REQUIRED WORK:
Find the lines of the listing that contain the string "page", and return them.
** Opening RECORD EXCERPTS block **
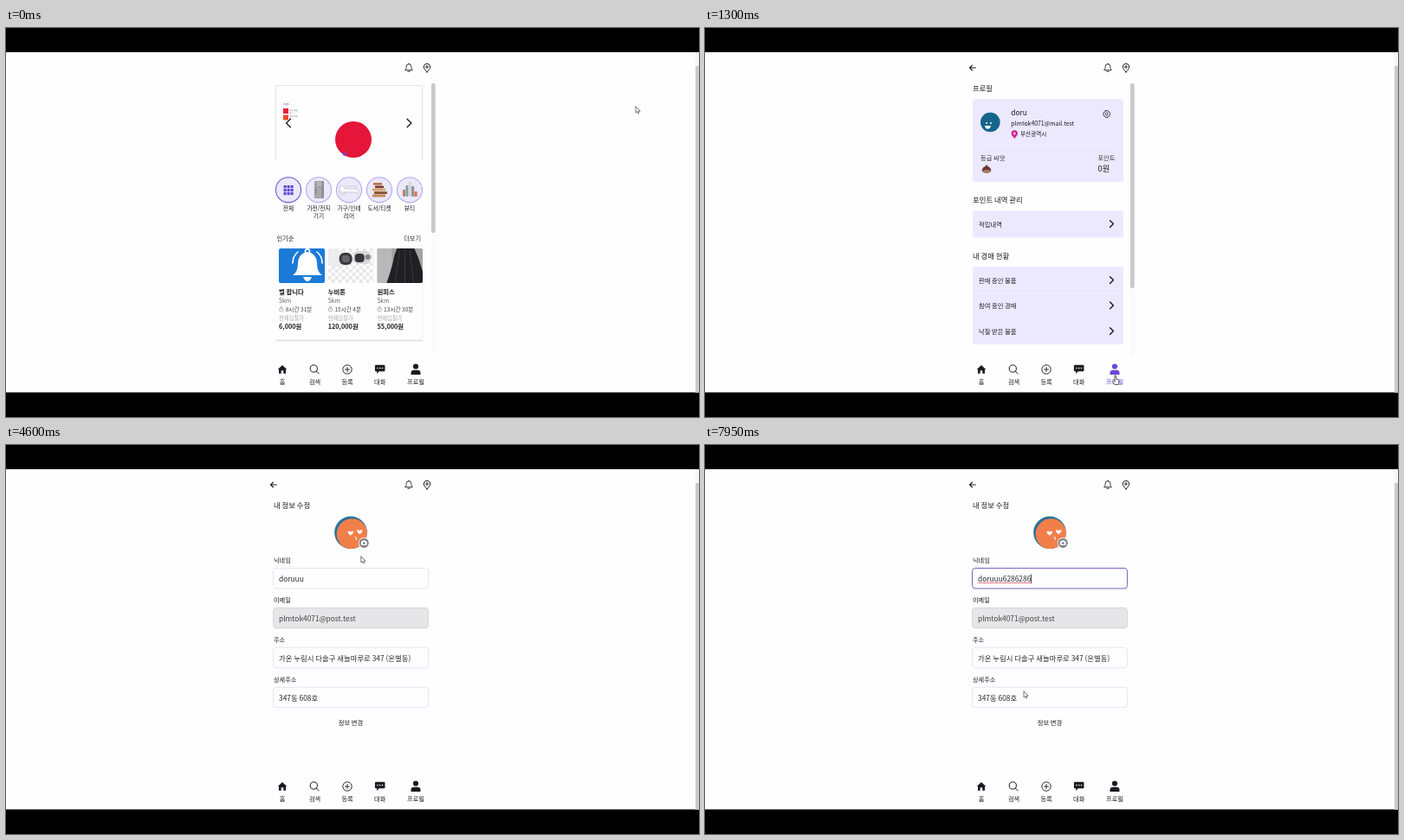
Recreate the animation shown at these times as an HTML page with a canvas. Size 800 by 450 pixels, loop 8 s.

```html
<!DOCTYPE html>
<html lang="ko">
<head>
<meta charset="utf-8">
<style>
html, body { margin: 0; width: 100%; height: 100%; overflow: hidden; background: #000; }
canvas { display: block; width: 100vw; height: 100vh; }
</style>
</head>
<body>
<canvas id="stage" width="800" height="450"></canvas>
<script>
const ctx = document.getElementById('stage').getContext('2d');
const LOOP = 8000;
const INK = '#1c1c20', PURPLE = '#6a48d8', LILAC = '#ece9fe', PAPER = '#fefdff';
const PROFILE_AT = 1150, EDIT_AT = 3900, FOCUS_AT = 5800, TYPE_AT = 6450, TYPE_STEP = 110;
const NICK = 'doruuu', TYPED = '6286286';

// Time, x, y of the pointer tip.
const POINTER = [
  [0, 727, 91], [50, 724, 93], [450, 628, 167], [850, 473, 402], [1700, 473, 402],
  [1800, 465, 343], [2100, 465, 343], [2150, 465, 98], [2550, 465, 98], [2600, 463, 158],
  [2900, 463, 158], [2950, 464, 145], [3300, 464, 145], [3350, 445, 112], [3730, 445, 112],
  [3790, 370, 127], [3899, 370, 127], [3900, 452, 105], [4150, 452, 105], [4600, 410, 129],
  [4950, 376, 143], [5500, 347, 162], [7280, 347, 162], [7950, 368, 285]
];

function rect(x, y, w, h, fill, r = 0, stroke, lw = 1) {
  ctx.beginPath();
  ctx.roundRect(x, y, w, h, r);
  paint(fill, stroke, lw);
}
function circle(x, y, r, fill, stroke, lw = 1) {
  ctx.beginPath();
  ctx.arc(x, y, r, 0, Math.PI * 2);
  paint(fill, stroke, lw);
}
function paint(fill, stroke, lw) {
  if (fill) { ctx.fillStyle = fill; ctx.fill(); }
  if (stroke) { ctx.strokeStyle = stroke; ctx.lineWidth = lw; ctx.stroke(); }
}
function shape(x, y, d, fill, stroke, lw = 1) {
  ctx.save();
  ctx.translate(x, y);
  const path = new Path2D(d);
  ctx.lineCap = ctx.lineJoin = 'round';
  if (fill) { ctx.fillStyle = fill; ctx.fill(path); }
  if (stroke) { ctx.strokeStyle = stroke; ctx.lineWidth = lw; ctx.stroke(path); }
  ctx.restore();
}
// y is the vertical middle of the line.
function text(str, x, y, size = 7.2, color = INK, align = 'left', weight = 400) {
  ctx.font = `${weight} ${size}px "Noto Sans CJK KR", "Noto Sans CJK", sans-serif`;
  ctx.textAlign = align;
  ctx.fillStyle = color;
  ctx.fillText(str, x, y + size * .37);
}
function clipped(x, y, w, h, draw) {
  ctx.save();
  ctx.beginPath();
  ctx.roundRect(x, y, w, h, 2);
  ctx.clip();
  draw();
  ctx.restore();
}

const pin = (x, y, fill, stroke) => {
  shape(x, y, 'M0 5C-2 2.5-3.7 1-3.7-1A3.7 3.7 0 0 1 3.7-1C3.7 1 2 2.5 0 5Z', fill, stroke);
  circle(x, y - 1, 1.2, fill ? '#fff' : null, stroke);
};
const chevron = (x, y, dir, size, lw) =>
  shape(x, y, `M${-dir * size / 2} ${-size}L${dir * size / 2} 0L${-dir * size / 2} ${size}`, null, INK, lw);

function frame(page, hover) {
  rect(0, 0, 800, 450, '#000');
  rect(0, 28, 800, 393.5, PAPER);
  rect(795.5, 28, 4.5, 393.5, '#f6f5f7');
  rect(796, 44, 4, 377.5, '#cbcacc');
  shape(465, 46, 'M-4 2.5C-2.6 1-3-.5-2.8-1.5A2.8 2.8 0 0 1 2.8-1.5C3-.5 2.6 1 4 2.5ZM-1.2 4.2H1.2M0-4.3V-4.8', null, INK, .9);
  pin(486, 46, null, INK);
  if (page !== 'home') shape(309, 46, 'M3.3 0H-3.3M-.6-2.8L-3.4 0L-.6 2.8', null, INK, 1.2);
  const thumb = { home: 173, profile: 237 }[page];
  if (thumb) {
    rect(491, 64, 5, 316, '#fbfafc');
    rect(491, 64, 4.7, thumb, '#c9c8cb', 2);
  }

  const me = hover ? PURPLE : INK;
  shape(319, 395, 'M0-5L5.3 0H4V4.7H1.3V1.3H-1.3V4.7H-4V0H-5.3Z', INK);
  circle(355.3, 394, 4.1, null, INK, 1);
  shape(358.3, 397, 'M0 0L3 3', null, INK);
  circle(394, 395, 5.2, null, INK, .9);
  shape(394, 395, 'M-2.5 0H2.5M0-2.5V2.5', null, INK, .9);
  shape(431.7, 394, 'M-4.5-4.3H4.5Q5.8-4.3 5.8-3V2Q5.8 3.2 4.5 3.2H-1L-3.5 6V3.2H-4.5Q-5.8 3.2-5.8 2V-3Q-5.8-4.3-4.5-4.3Z', INK);
  for (const dx of [-2.8, 0, 2.8]) circle(431.7 + dx, 393.5, .8, '#fff');
  circle(473, 391.5, 3.1, me);
  shape(473, 398, 'M-5.5 3V1Q-5.5-2.3-2-2.3H2Q5.5-2.3 5.5 1V3Z', me);
  [['홈', 319], ['검색', 356.5], ['등록', 394], ['대화', 431.7], ['프로필', 473]]
    .forEach(([label, x], i) => text(label, x, 409, 7.2, i === 4 ? me : INK, 'center'));
}

function car() {
  const silver = ctx.createLinearGradient(0, 83, 0, 127);
  silver.addColorStop(0, '#77747a');
  silver.addColorStop(.5, '#a5a2a8');
  silver.addColorStop(1, '#5d5b61');
  ctx.fillStyle = '#dcdbde';
  ctx.fillRect(324, 126, 146, 3);
  shape(0, 0, 'M319 119L320 106Q324 100 361 97Q380 83 404 82Q432 81 451 93L470 95Q474 103 473 117L465 122L330 126Z', silver);
  shape(0, 0, 'M365 97Q383 86 402 85L405 96ZM407 85Q428 84 442 93L438 95L409 96Z', '#34343a');
  shape(0, 0, 'M328 105Q390 99 469 101M358 120L427 117M406 85L407 118M374 99L376 119', null, '#6a686e', .6);
  shape(0, 0, 'M321 107L329 105M321 109L328 116L320 118', null, '#303036', 1.2);
  shape(0, 0, 'M466 98L471 99L472 103', null, '#8a3b42', 1.2);
  for (const x of [343, 442]) {
    circle(x, 117.5, 11, '#2b2b30');
    circle(x, 117.5, 7.8, '#bcbac0');
    for (let i = 0; i < 10; i++) {
      const a = i * Math.PI / 5;
      shape(x, 117.5, `M0 0L${7 * Math.cos(a)} ${7 * Math.sin(a)}`, null, '#77757b', .8);
    }
  }
}

function banner(t) {
  const p = Math.min(1, Math.max(0, (t - 50) / 350));
  const slide = 170 * p * p * (3 - 2 * p);
  clipped(310, 65, 172, 91, () => {
    ctx.save();
    ctx.translate(-slide, 0);
    shape(0, 0, 'M311.5 153V66.5H480.5V153', null, '#e4e2e8', 1);
    text('Logo', 320, 87.5, 3, '#4a50c8');
    ['#e5203c', '#ee4b2b'].forEach((color, i) => {
      rect(320, 93 + i * 7.5, 6, 6, color);
      text('로고 모음', 327, 95 + i * 7.5, 2.5, '#777');
      text('예시', 327, 98 + i * 7.5, 2.5, '#999');
    });
    circle(401, 129, 21, '#e5163a');
    ctx.translate(170, 0);
    rect(311, 131, 170, 25, '#f8f7fa');
    car();
    ctx.restore();
  });
  chevron(326, 110, -1, 4.8, 1.3);
  chevron(465.5, 110, 1, 4.8, 1.3);
  circle(p < .5 ? 391 : 400, 146, 2.1, PURPLE);
}

const categoryArt = [
  x => { for (let i = 0; i < 9; i++) rect(x - 5.5 + i % 3 * 4, 182 + (i / 3 | 0) * 4, 3.2, 3.2, PURPLE, .6); },
  x => {
    rect(x - 5, 177, 11, 20, '#8d8d91', 1);
    rect(x - 4.5, 177.5, 8, 6, '#b6b6b9');
    rect(x - 4.5, 184.5, 8, 12, '#a8a8ac');
    shape(x - 3, 180, 'M0 0V2M0 6V11', null, '#606064', .7);
  },
  x => {
    shape(x, 187, 'M-10-4H-5V-1H8L11 1V5H9V3H-7V6H-9V2H-11Z', '#f9f9f7', '#c5c3c4', .7);
    shape(x, 187, 'M-3-1L-1-4H8V-1M-5 3V6', null, '#c9c7c5', .8);
  },
  x => ['#b67a4e', '#7d3b2b', '#d6a36e', '#8b4d35', '#c38658'].forEach((c, i) =>
    rect(x - 8 + i % 2 * 2 + (i < 2 ? 1 : 0), 179 + i * 3.4, i < 2 ? 10 : 15, 2.8, c, .5)),
  x => ['#c97a68', '#76a6a8', '#d8d2cc', '#8c8c98', '#d96f48'].forEach((c, i) =>
    rect(x - 8 + i * 3.4, [187, 182, 178, 183, 189][i], 3, [8, 13, 17, 12, 6][i], c, 1))
];

const itemArt = [
  x => {
    rect(x, 255, 53, 40, '#1b7ad8');
    shape(x + 33, 274, 'M-17 12Q-11 8-11-2Q-11-13 0-15Q11-13 11-2Q11 8 17 12ZM-5 14H5Q3 19 0 19Q-3 19-5 14Z', '#fff');
    circle(x + 33, 258.5, 2.6, null, '#fff', 1.6);
    shape(x + 33, 274, 'M-11-15Q-17-10-17-2M11-15Q17-10 17-2', null, '#fff', 1.6);
  },
  x => {
    rect(x, 255, 53, 40, '#fff');
    ctx.fillStyle = '#e8e7ea';
    for (let i = 0; i < 14; i++) for (let j = i % 2; j < 10; j += 2) ctx.fillRect(x + i * 4, 255 + j * 4, 4, 4);
    shape(x, 255, 'M0 1Q15 0 24 5Q29 12 23 20Q14 24 0 19Z', '#ecebed');
    rect(x + 13, 260, 15, 14, '#38383d', 6);
    rect(x + 16, 263, 9, 8, '#65656b', 3);
    rect(x + 29, 258, 21, 15, '#d8d7da', 6);
    rect(x + 31, 261, 11, 10, '#36363b', 4);
    circle(x + 46, 265, 3, '#85858a');
  },
  x => {
    rect(x, 255, 53, 40, '#a4a3a4');
    rect(x, 255, 17, 40, '#b9b8b8');
    shape(x, 255, 'M23 0H43L48 12L53 28V40H11Q17 23 20 8Z', '#202024');
    shape(x, 255, 'M26 3L21 39M32 2V39M38 3L42 39', null, '#39393e', 1);
  }
];

function home(t) {
  banner(t);
  [['전체'], ['가전/전자', '기기'], ['가구/인테', '리어'], ['도서/티켓'], ['뷰티']].forEach((lines, i) => {
    const x = 326 + i * 35;
    clipped(310, 170, 171, 35, () => {
      circle(x, 187.3, 14.6, '#eae8fb', i ? '#b7a9ee' : '#7459cf', 1.1);
      categoryArt[i](x);
    });
    lines.forEach((line, row) => text(line, x, 209 + row * 8.3, 6.7, INK, 'center'));
  });
  text('인기순', 312.5, 243.3);
  text('더보기', 479, 243.3, 7.2, '#333', 'right');
  rect(311, 360.5, 170, 2, '#e5e3e8', 1);
  rect(480.5, 250, .8, 111, '#eeecf0');
  [['벨 팝니다', '8시간 31분', '6,000원'], ['누비톤', '15시간 4분', '120,000원'], ['원피스', '13시간 30분', '55,000원']]
    .forEach(([name, left, price], i) => {
      const x = 315 + i * 56.7;
      clipped(x, 255, Math.min(53, 481 - x), 40, () => itemArt[i](x));
      text(name, x, 305, 7.4, INK, 'left', 700);
      text('5km', x, 315.3, 7, '#666');
      circle(x + 2.8, 325.8, 2.3, null, '#888', .6);
      shape(x + 2.8, 325.8, 'M0 0V-1.4M-.8-3.4H.8', null, '#888', .6);
      text(left, x + 7.7, 325.5, 6.6, '#444');
      text('현재입찰가', x, 335.4, 6.3, '#aaa');
      text(price, x, 345.5, 7.3, INK, 'left', 700);
    });
}

function profile() {
  text('프로필', 309, 70.3, 8.3);
  rect(309, 82.5, 174, 95.5, LILAC, 3);
  circle(329.3, 109, 11.3, '#14658b');
  circle(325, 110, 1, '#fff');
  circle(330, 110, 1, '#fff');
  shape(326.5, 113, 'M-3.5 0H3.5Q3 3.7 0 3.7Q-3 3.7-3.5 0Z', '#fff');
  text('doru', 353.3, 97.5, 8.4);
  text('plmtok4071@mail.test', 353.3, 110, 6.9);
  pin(357.3, 123, '#d1279d');
  text('부산광역시', 364, 123, 6.6);
  circle(463.7, 99.5, 1.4, null, INK, .8);
  shape(463.7, 99.5, 'M-1.2-4H1.2L1.7-2.7L3.2-2.3L3.9 0L3.2 2.3L1.7 2.7L1.2 4H-1.2L-1.7 2.7L-3.2 2.3L-3.9 0L-3.2-2.3L-1.7-2.7Z', null, INK, .8);
  rect(318, 135.5, 156, 1, '#f7f5ff');
  text('등급 씨앗', 318, 150, 7.3, '#333');
  shape(325, 163, 'M0-5Q1-3 4-1.5Q6 1 5 3Q0 6-5 3Q-6 1-4-1.5Q-1-3 0-5Z', '#6b3830');
  shape(325, 163, 'M-5 2Q0 0 5 2Q4 5 0 5Q-4 5-5 2Z', '#a87868');
  text('포인트', 453.5, 150, 7.2, '#333');
  text('0원', 453.5, 163, 9.3);
  text('포인트 내역 관리', 309, 199, 8.4);
  rect(309, 211.5, 174, 31, LILAC, 3);
  text('내 경매 현황', 309, 264, 8.4);
  rect(309, 276, 174, 90, LILAC, 3);
  [['적립내역', 227], ['판매 중인 물품', 292], ['참여 중인 경매', 321.3], ['낙찰 받은 물품', 351]].forEach(([label, y], i) => {
    text(label, 316, y, 7.3);
    chevron(469.5, y - .4, 1, 3.9, 1.4);
    if (i > 1) rect(316, y - 15, 160, .7, '#f3f0ff');
  });
}

function edit(t) {
  const focused = t >= FOCUS_AT;
  const count = Math.max(0, Math.min(TYPED.length, Math.floor((t - TYPE_AT) / TYPE_STEP) + 1));
  const nick = NICK + TYPED.slice(0, count);

  text('내 정보 수정', 309, 70.3, 8.4);
  ctx.save();
  ctx.beginPath();
  ctx.arc(398, 101.3, 18.8, 0, 7);
  ctx.clip();
  rect(378, 82, 40, 40, '#2b7299');
  circle(399.5, 103, 17.8, '#f17f4a');
  ctx.restore();
  const heart = 'M0 2.8L-3 0Q-3.5-2.5-1.5-2.4L0-1.2L1.5-2.4Q3.5-2.5 3 0Z';
  shape(397.8, 102, heart, '#fff');
  shape(408.3, 100.5, heart, '#fff');
  shape(404, 107.5, 'M-1-1Q2-1 0 1Q2 1 0 2', null, '#fff', .9);
  circle(413.2, 113.3, 6.3, '#fff');
  circle(413.2, 113.3, 5.6, '#85858a');
  rect(409.9, 111.3, 6.6, 4.8, '#fff', 1);
  rect(411.7, 110.4, 3, 1.6, '#fff');
  circle(413.2, 113.6, 1.3, '#77777c');

  [['닉네임', nick], ['이메일', 'plmtok4071@post.test'], ['주소', '가온 누림시 다솔구 새늘마루로 347 (온별동)'], ['상세주소', '347동 608호']]
    .forEach(([label, value], i) => {
      const y = 142.5 + i * 45.9;
      text(label, 309, y - 8.7, 7.2);
      const border = i === 0 && focused ? '#8064b8' : i === 1 ? '#d6d5d8' : '#e8e5ef';
      rect(308.5, y, 179, 23.5, i === 1 ? '#e6e5e7' : PAPER, 3.5, border, 1);
      text(value, 315, y + 12.3, 8.4, i === 1 ? '#444' : '#2a2a2e');
      if (i === 0 && focused) {
        const width = ctx.measureText(value).width;
        const caretOn = t < 6200 || t >= TYPE_AT;
        if (caretOn) rect(315 + width, 149.5, .8, 10.5, INK);
        if (count) {
          let wave = 'M0 0';
          for (let x = 1; x < width; x++) wave += `L${x} ${x % 2 ? 1 : 0}`;
          shape(315, 159, wave, null, '#e04050', .7);
        }
      }
    });
  text('정보 변경', 398, 321.3, 7.3, INK, 'center');
}

function pointer(t) {
  let i = POINTER.findIndex(k => k[0] > t);
  if (i < 0) i = POINTER.length;
  const a = POINTER[i - 1], b = POINTER[i] || a;
  const p = a === b ? 0 : (t - a[0]) / (b[0] - a[0]);
  const x = a[1] + (b[1] - a[1]) * p, y = a[2] + (b[2] - a[2]) * p;
  const hand = t >= 840 && t < 1720 || t >= 2150 && t < 2570;
  const beam = t >= 3770 && t < EDIT_AT || t >= EDIT_AT && y > 142 && y < 166;
  if (hand) shape(x, y, 'M0 0Q1-.8 1.5 0V4L4.5 5Q5.3 6 4.5 8.5L3.8 10.5H-.2L-3 6.5Q-2.5 5-1 6L0 7Z', '#fff', '#33333a', .8);
  else if (beam) shape(x, y, 'M-1.5-3.5H1.5M0-3.5V3.5M-1.5 3.5H1.5', null, '#333', .8);
  else shape(x, y, 'M0 0V7L1.6 5.6L2.8 8L3.8 7.5L2.8 5.2H4.8Z', '#fff', '#55555c', .8);
}

function draw(now) {
  const t = now % LOOP;
  const page = t < PROFILE_AT ? 'home' : t < EDIT_AT ? 'profile' : 'edit';
  frame(page, t >= 840 && t < 1750);
  ({ home, profile, edit })[page](t);
  pointer(t);
}

const start = performance.now();
function tick() {
  draw(performance.now() - start);
  requestAnimationFrame(tick);
}
tick();
</script>
</body>
</html>
```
** Closing RECORD EXCERPTS block **
COMPLETED EXERCISE:
Recreate the animation shown at these times as an HTML page with a canvas. Size 800 by 450 pixels, loop 8 s.
function frame(page, hover) {
  if (page !== 'home') shape(309, 46, 'M3.3 0H-3.3M-.6-2.8L-3.4 0L-.6 2.8', null, INK, 1.2);
  const thumb = { home: 173, profile: 237 }[page];
  const page = t < PROFILE_AT ? 'home' : t < EDIT_AT ? 'profile' : 'edit';
  frame(page, t >= 840 && t < 1750);
  ({ home, profile, edit })[page](t);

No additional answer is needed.